Rickard Falkvinge: Free Does Not Mean Exempt from Criticism

Cultural Intelligence
Rickard Falkvinge
Rickard Falkvinge

“Free” Does Not Mean “Exempt From Criticism”

Posted: 11 Nov 2013 12:56 PM PST

Freedom of Speech – Zacqary Adam Green:  “What is everyone complaining about? This is a free service, and [large corporation] can do whatever they want with it!” That’s true. Also wrong. Please stop saying it.

There’s always outrage whenever a popular online service like YouTube, Google, Facebook, Twitter, Tumblr, Flickr, or Whatevr makes some kind of unpopular change, or when unscrupulous business practices come to light. And in return, there’s always outrage at the outrage. “The service is free,” they say, “and it’s owned by a private company. Go use something else if you don’t like it.”

This is usually code for “I disagree with your complaint, and I get insecure and anxious when people have opinions that aren’t mine, because it reminds me of how alone I am in the universe. Therefore I am lashing out rather than attempting to explore my capacity for empathy.” It’s also a pretty weak argument.

On the one hand, yes: private companies can do whatever they want with their websites, and nobody can stop them. On the other hand, free speech allows people to be assholes, and say asshole things like, “This is a free service, and the parent company can do whatever they want with it,” and nobody can stop them. But we can sure try to stop them by criticizing the hell out of it.

This is how freedom works. It means nobody can kill you, imprison you, or fine you for doing whatever you want; not that nobody can yell at you. You are perfectly free to be an asshole. I am free to tell you you’re being an asshole. Then, you’re free to stop being an asshole. Or not. Or you could keep being an asshole. But if you did that, you’d be such an asshole.
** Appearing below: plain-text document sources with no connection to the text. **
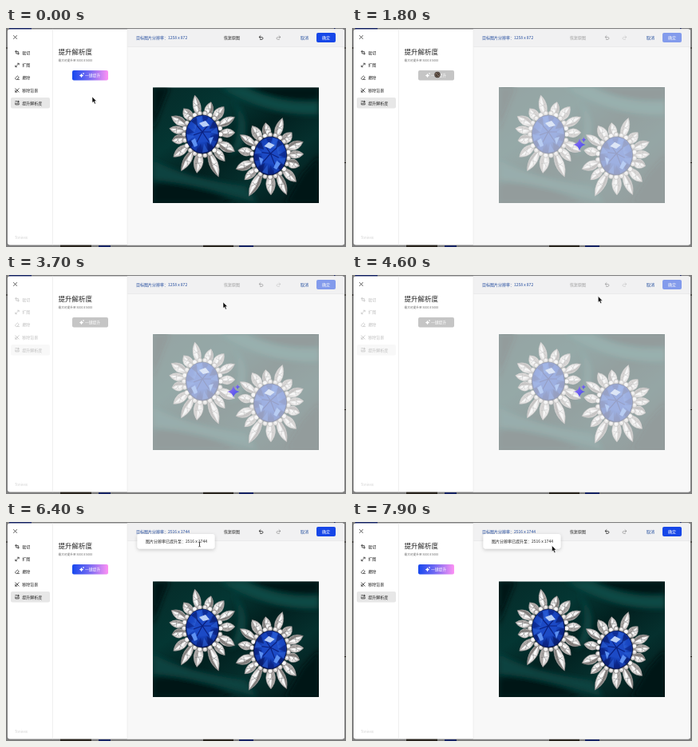
Animation, 426 px wide and 274 px high, one loop 8 s. Source, as an HTML page:

```html
<!DOCTYPE html>
<html lang="zh-CN">
<head>
<meta charset="utf-8">
<style>
html, body { margin: 0; width: 100%; height: 100%; overflow: hidden; background: #7f7f7f; }
svg { display: block; width: 100vw; height: 100vh; }
text { font: 5px "Noto Sans CJK SC", "Noto Sans CJK", "Noto Sans", sans-serif; fill: #222; }
.line { fill: none; stroke: #333; stroke-width: .8; stroke-linecap: round; stroke-linejoin: round; }
</style>
</head>
<body>
<svg viewBox="0 0 426 274" preserveAspectRatio="none">
<defs>
  <linearGradient id="cta"><stop stop-color="#1748ee"/><stop offset=".45" stop-color="#7069f2"/><stop offset="1" stop-color="#ff92f4"/></linearGradient>
  <linearGradient id="glow" x2="1" y2="1"><stop stop-color="#9a72f5"/><stop offset="1" stop-color="#3c4ce6"/></linearGradient>
  <linearGradient id="cloth" x2="1" y2="1">
    <stop stop-color="#052a28"/><stop offset=".3" stop-color="#043633"/><stop offset=".5" stop-color="#02201f"/>
    <stop offset=".7" stop-color="#05302e"/><stop offset="1" stop-color="#021415"/>
  </linearGradient>
  <radialGradient id="blue" cx=".45" cy=".4" r=".65"><stop stop-color="#3f78e8"/><stop offset=".5" stop-color="#1643bd"/><stop offset="1" stop-color="#071660"/></radialGradient>
  <linearGradient id="facet"><stop stop-color="#8b8787"/><stop offset=".5" stop-color="#e9e7e6"/><stop offset="1" stop-color="#c3bfbe"/></linearGradient>
  <filter id="soft" x="-20%" y="-20%" width="140%" height="140%"><feGaussianBlur stdDeviation="3"/></filter>
  <filter id="shade" x="-20%" y="-50%" width="140%" height="220%"><feDropShadow dx="0" dy="1.5" stdDeviation="2" flood-opacity=".2"/></filter>
  <clipPath id="frame"><path d="M184 74.5H392V219H184Z"/></clipPath>
  <path id="star" d="M0-8Q1.2-1.2 8 0Q1.2 1.2 0 8Q-1.2 1.2-8 0Q-1.2-1.2 0-8Z"/>
  <g id="earring"></g>
</defs>

<path fill="#7f7f7f" d="M0 0H426V274H0Z"/>
<path fill="#172463" d="M4 0H32V3H4Z M411 0h1.500v3h-1.500Z M116 272h15v2h-15Z M292 272h18v2h-18Z"/>
<path fill="#29251f" d="M68 271h39v3h-39Z M247 271h38v3h-38Z M0 24.500h2v1H0Z M424 24.500h2v1h-2Z M424 168h2v1h-2Z"/>
<rect x="2" y="1.500" width="422" height="270" rx="3" fill="#fff"/>
<path fill="#f8f8f8" d="M152 1.500H421Q424 1.500 424 4.500V268.500Q424 271.500 421 271.500H152Z"/>
<path fill="#f1f1f2" d="M152 1.500H421Q424 1.500 424 4.500V23.500H152Z"/>
<path stroke="#e9e9e9" stroke-width=".7" d="M58.500 1.500V271.500M152 1.500V271.500M152 23.500H424"/>
<path class="line" d="M9.500 9.500l4 4m0-4l-4 4"/>
<text x="11" y="264" style="font-size:4.500px;fill:#d2d2d2">Tonivex</text>

<g id="menu"></g>

<text x="65.500" y="32.500" style="font-size:8.500px;font-weight:500">提升解析度</text>
<text x="65.500" y="41.500" style="font-size:3.700px;fill:#666">最大可提升至 5000 x 5000</text>
<rect id="button" x="83" y="53" width="45" height="12.500" rx="2"/>
<g fill="#fff"><use href="#star" transform="translate(94.500 59.500)scale(.34)"/><use href="#star" transform="translate(97 57)scale(.15)"/></g>
<text x="99" y="61.200" style="font-size:4.800px;font-weight:500;fill:#fff">一键提升</text>

<text id="size" x="163" y="13.800" style="fill:#234c9e"></text>
<g id="tools">
  <text x="273" y="13.800">恢复原图</text>
  <path class="line" d="M319 9.700l-2 1.700 2 1.700M317.300 11.400h2.700q2 0 2 1.500t-2 1.500h-1.500"/>
  <path class="line" opacity=".4" d="M342 9.700l2 1.700-2 1.700M343.700 11.400h-2.700q-2 0-2 1.500t2 1.500h1.500"/>
</g>
<text x="369" y="13.800" style="fill:#1f4b9d">取消</text>
<g id="confirm">
  <rect x="389" y="6" width="24" height="12" rx="2" fill="#1747e8"/>
  <text x="396" y="13.800" style="fill:#fff;font-weight:500">确定</text>
</g>

<g clip-path="url(#frame)">
  <path fill="url(#cloth)" d="M184 74H392V219H184Z"/>
  <g filter="url(#soft)">
    <path fill="#0c4a45" d="M268 74H300Q340 95 392 92V108Q330 112 268 74Z"/>
    <path fill="#011314" d="M184 74H205Q190 110 184 130Z M300 74H392V88Q345 94 300 74Z M184 195Q235 190 290 219H184Z M372 182L392 160V219H350Z"/>
    <path fill="#0a433f" d="M184 165Q225 188 300 198L315 219Q240 195 184 190Z M284 90Q300 115 280 160L295 150Q310 115 284 90Z"/>
  </g>
  <use href="#earring" transform="translate(246 133)"/>
  <use href="#earring" transform="translate(331 160)rotate(7)scale(-1 1)"/>
  <path id="veil" fill="#f6f6f6" d="M184 74H392V219H184Z"/>
</g>
<g id="spark" fill="url(#glow)"><use href="#star"/><use href="#star" transform="translate(5.500 -6.500)scale(.42)"/></g>

<g id="toast">
  <rect x="164.500" y="15" width="97" height="18.500" rx="3" fill="#fff" filter="url(#shade)"/>
  <text x="175" y="25.800">图片分辨率已提升至：2516 x 1744</text>
</g>

<g id="cursor">
  <path id="arrow" fill="#111" stroke="#fff" stroke-width=".5" d="M0 0V7.600L1.700 6.100 3 9 4.400 8.400 3.200 5.600H5.500Z"/>
  <path id="hand" fill="#111" stroke="#fff" stroke-width=".5" d="M-.8 0Q0-1 .8 0V3L3.500 3.700Q4.300 4 4 5.300L3.200 8.500H-1L-3 5.500Q-3 4.300-1.800 4.800L-.8 5.600Z"/>
  <g id="wait"><circle r="3.700" fill="#3d3530"/><path d="M-2-2L2 2" stroke="#a38c7b" stroke-width="1"/><circle r="2.600" fill="none" stroke="#8a7565" stroke-width=".7"/></g>
  <path id="beam" fill="none" stroke="#333" stroke-width=".7" d="M-1.300-3Q0-3 0-2V2Q0 3-1.300 3M1.300-3Q0-3 0-2V2Q0 3 1.300 3"/>
</g>
</svg>

<script>
const $ = id => document.getElementById(id);
const show = (id, opacity) => $(id).setAttribute('opacity', opacity);
const clamp = v => Math.max(0, Math.min(1, v));
const ease = v => v * v * (3 - 2 * v);

// Menu: label and icon path, drawn around the icon centre
const items = [
  ['裁切', 'M-1.300-2.500V1.300H2.500M-2.500-1.300H1.300V2.500'],
  ['扩图', 'M.5-2.200H2.200V-.5M-.5 2.200H-2.200V.5M2-2L-2 2'],
  ['擦除', 'M-2.300.4L.4-2.200 2.300-.3-.3 2.200H-1ZM.5 2.200H2.500'],
  ['移除背景', 'M-2.200-2.200L2.200 2.200M2.200-2.200L-2.200 2.200M-2.200 0V2.200H0'],
  ['提升解析度', 'M-2.200 0V2.200H2.200V.5M-2.200-2H0M1.500-2.500V-.5M.5-1.500H2.500M-1 1L0 0 1 1']
];
$('menu').innerHTML = '<rect x="6" y="87" width="49" height="13.500" rx="2" fill="#e7e7e7"/>' +
  items.map(([label, icon], i) => {
    const y = 30.7 + i * 15.75;
    return `<path class="line" stroke-width=".7" transform="translate(14 ${y})" d="${icon}"/><text x="20.300" y="${y + 1.8}">${label}</text>`;
  }).join('');

// Earring: petals as [angle, reach], a ring of round stones, a faceted oval gem
const petals = [[-101, 50], [-75, 42], [-52, 44], [-28, 46], [-3, 41], [28, 46], [50, 44], [69, 57],
  [98, 49], [120, 53], [142, 46], [168, 39], [-170, 42], [-150, 45], [-126, 40]];
const petal = ([angle, r], i) => {
  const m = (r + 22) / 2, w = 10 + i % 3;
  return `<g transform="rotate(${angle})">
    <path d="M20 0Q${m}${-w} ${r} 0Q${m} ${w} 20 0Z" fill="url(#facet)" stroke="#6d6a6a" stroke-width=".5"/>
    <path d="M22 0Q${m} ${w * .9} ${r} 0L${m + 3} ${1 + i % 2}Z" fill="${i % 2 ? '#85817f' : '#aaa6a4'}"/>
    <path d="M24 0L${m}-3L${r - 2} 0L${m + 2} 1Z" fill="#fafafa"/>
    <path d="M${m}-4L${m + 2} 4M${m - 4} 3L${m + 5}-3" stroke="#777" stroke-width=".5"/></g>`;
};
const stones = Array.from({length: 22}, (_, i) => {
  const a = i * Math.PI / 11, x = 23 * Math.cos(a), y = 26.5 * Math.sin(a);
  return `<circle cx="${x}" cy="${y}" r="3" fill="${i % 3 ? '#d9d6d4' : '#f4f3f2'}" stroke="#686565" stroke-width=".6"/><circle cx="${x}" cy="${y - .5}" r="1" fill="#fff"/>`;
}).join('');
const rim = (i, k) => {
  const a = i * Math.PI / 8;
  return `${20 * k * Math.cos(a)} ${23.5 * k * Math.sin(a)}`;
};
const cuts = Array.from({length: 16}, (_, i) =>
  `<path d="M${rim(i, .98)}L${rim(i + 1, .98)}L${rim(i + .5, .5)}Z" fill="${['#0a2384', '#2b62da', '#081b6b', '#1947c4'][i * 3 % 4]}" opacity=".65"/>`).join('');
$('earring').innerHTML = petals.map(petal).join('') + stones +
  `<ellipse rx="20.500" ry="24" fill="url(#blue)" stroke="#071347" stroke-width=".7"/>${cuts}
  <path d="M-7-11H7L11-3 8 9-7 10-11 1Z" fill="#1c4ac5"/>
  <path d="M-7-11L0-3 7-11M-11 1L0-3 11-3M-7 10L0-3 8 9" fill="none" stroke="#0a2180" stroke-width="1.200"/>
  <path d="M-4-14L4-17 9-11 1-9Z" fill="#b9d0f8"/>
  <path d="M-14 8L-9 5-6 14-10 16Z M8 5L14 3 10 13Z" fill="#5d91f2"/>`;

// Pointer: time, x, y, shape held from that time on
const track = [
  [0, 108, 86, 'arrow'], [500, 108, 86, 'arrow'], [1000, 106.5, 66, 'hand'], [1200, 106.5, 60, 'hand'],
  [1800, 107, 58.5, 'wait'], [2750, 107, 58.5, 'wait'], [2900, 130, 55, 'arrow'], [3500, 272, 34, 'arrow'],
  [4000, 272, 34, 'arrow'], [4900, 321, 24, 'arrow'], [5300, 321, 24, 'arrow'], [5950, 250, 28, 'beam'],
  [6200, 242.5, 28, 'beam'], [6800, 242.5, 28, 'beam'], [7200, 250.5, 29.5, 'arrow'], [8000, 250.5, 29.5, 'arrow']
];
const START = 1800, END = 4950;

function draw(now) {
  const t = now % 8000, busy = t >= START && t < END;
  const fade = t < END ? clamp((t - START) / 250) : 1 - clamp((t - END) / 350);
  show('menu', 1 - .72 * fade);
  show('tools', busy ? .4 : 1);
  show('confirm', busy ? .5 : 1);
  show('veil', busy ? .6 : 0);
  $('button').setAttribute('fill', busy ? '#c5c5c5' : 'url(#cta)');
  $('size').textContent = '目标图片分辨率：' + (t < END ? '1258 x 872' : '2516 x 1744');

  show('spark', busy ? 1 : 0);
  const pulse = .97 + .06 * Math.sin((t - START) * Math.PI / 500);
  $('spark').setAttribute('transform', `translate(285 146)scale(${pulse})`);

  const drop = ease(clamp((t - 5200) / 250));
  show('toast', drop);
  $('toast').setAttribute('transform', `translate(0 ${8 * drop - 8})`);

  const i = track.findIndex(k => k[0] > t) - 1;
  const [t0, x0, y0, shape] = track[i], [t1, x1, y1] = track[i + 1];
  const p = ease((t - t0) / (t1 - t0));
  $('cursor').setAttribute('transform', `translate(${x0 + (x1 - x0) * p} ${y0 + (y1 - y0) * p})`);
  for (const id of ['arrow', 'hand', 'wait', 'beam']) show(id, id === shape ? 1 : 0);
}

const begin = performance.now();
function tick() {
  draw(performance.now() - begin);
  requestAnimationFrame(tick);
}
tick();
</script>
</body>
</html>
```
That’s the crux of the issue. If you’re interested in exploring your capacity for empathy, here are a few reasons why it might be okay for people to complain about a free service.

“Go use something else if you don’t like it,” reminds me of, “If you don’t like ‘merica, you can get out!” Like, have you seen Canadian visa requirements? It’s not that easy. Switching away from a free service is a lot easier than emigration, but with the amount of lock-in and monopolization going on in the tech industry, it’s still often a challenge. Other services might not integrate with your OS or your other services the way that a badly-behaving market leader does.

Social networks make this even worse: if nobody else is using an alternative, then you’re effectively cutting yourself off from the rest of the world. In this day and age, Facebook, for example, has come to define the way billions of people communicate every day; it’s nearly impossible to switch away from. If Facebook were an open-air plaza in a city, the government would have reasonable cause to invoke eminent domain and seize it for the public. When something privately-owned grows big enough, and starts to affect enough people’s lives, it’s no longer okay for the private owner to do “whatever they want.” The public has become a stakeholder.

This is also true, by the way, for smaller niche networks besides Facebook, Twitter, YouTube, etc. Size doesn’t always matter relative to the whole world; impact on a community is what matters.

If you, a private individual or company, aren’t prepared to hear your users’ concerns and deal with them, then please don’t start an online service, and especially not a social network. Even if only 10% of people are upset about something, they still matter. “You can’t please everybody” isn’t an excuse when you’re running something as infinitely personalizable as a web service. You still can’t please everybody, but you can come pretty close if you care enough.

If those last four paragraphs don’t do anything for you, that’s fine. You’re not required to agree with anything. But please just stop trying to shut down or dismiss criticism of anything just because it’s “free,” and because people “don’t have to” see it or use it. If their complaints are ridiculous, go right ahead and point that out, but if you try to deny someone’s inalienable right to complain, you’re kind of being an asshole. So don’t do it anymore.

Freedom of speech dictates that you are not in any way, shape, or form required to comply with the request not to be an asshole anymore. Just in case you’re one of those assholes who constantly needs to be reminded of that. Asshole.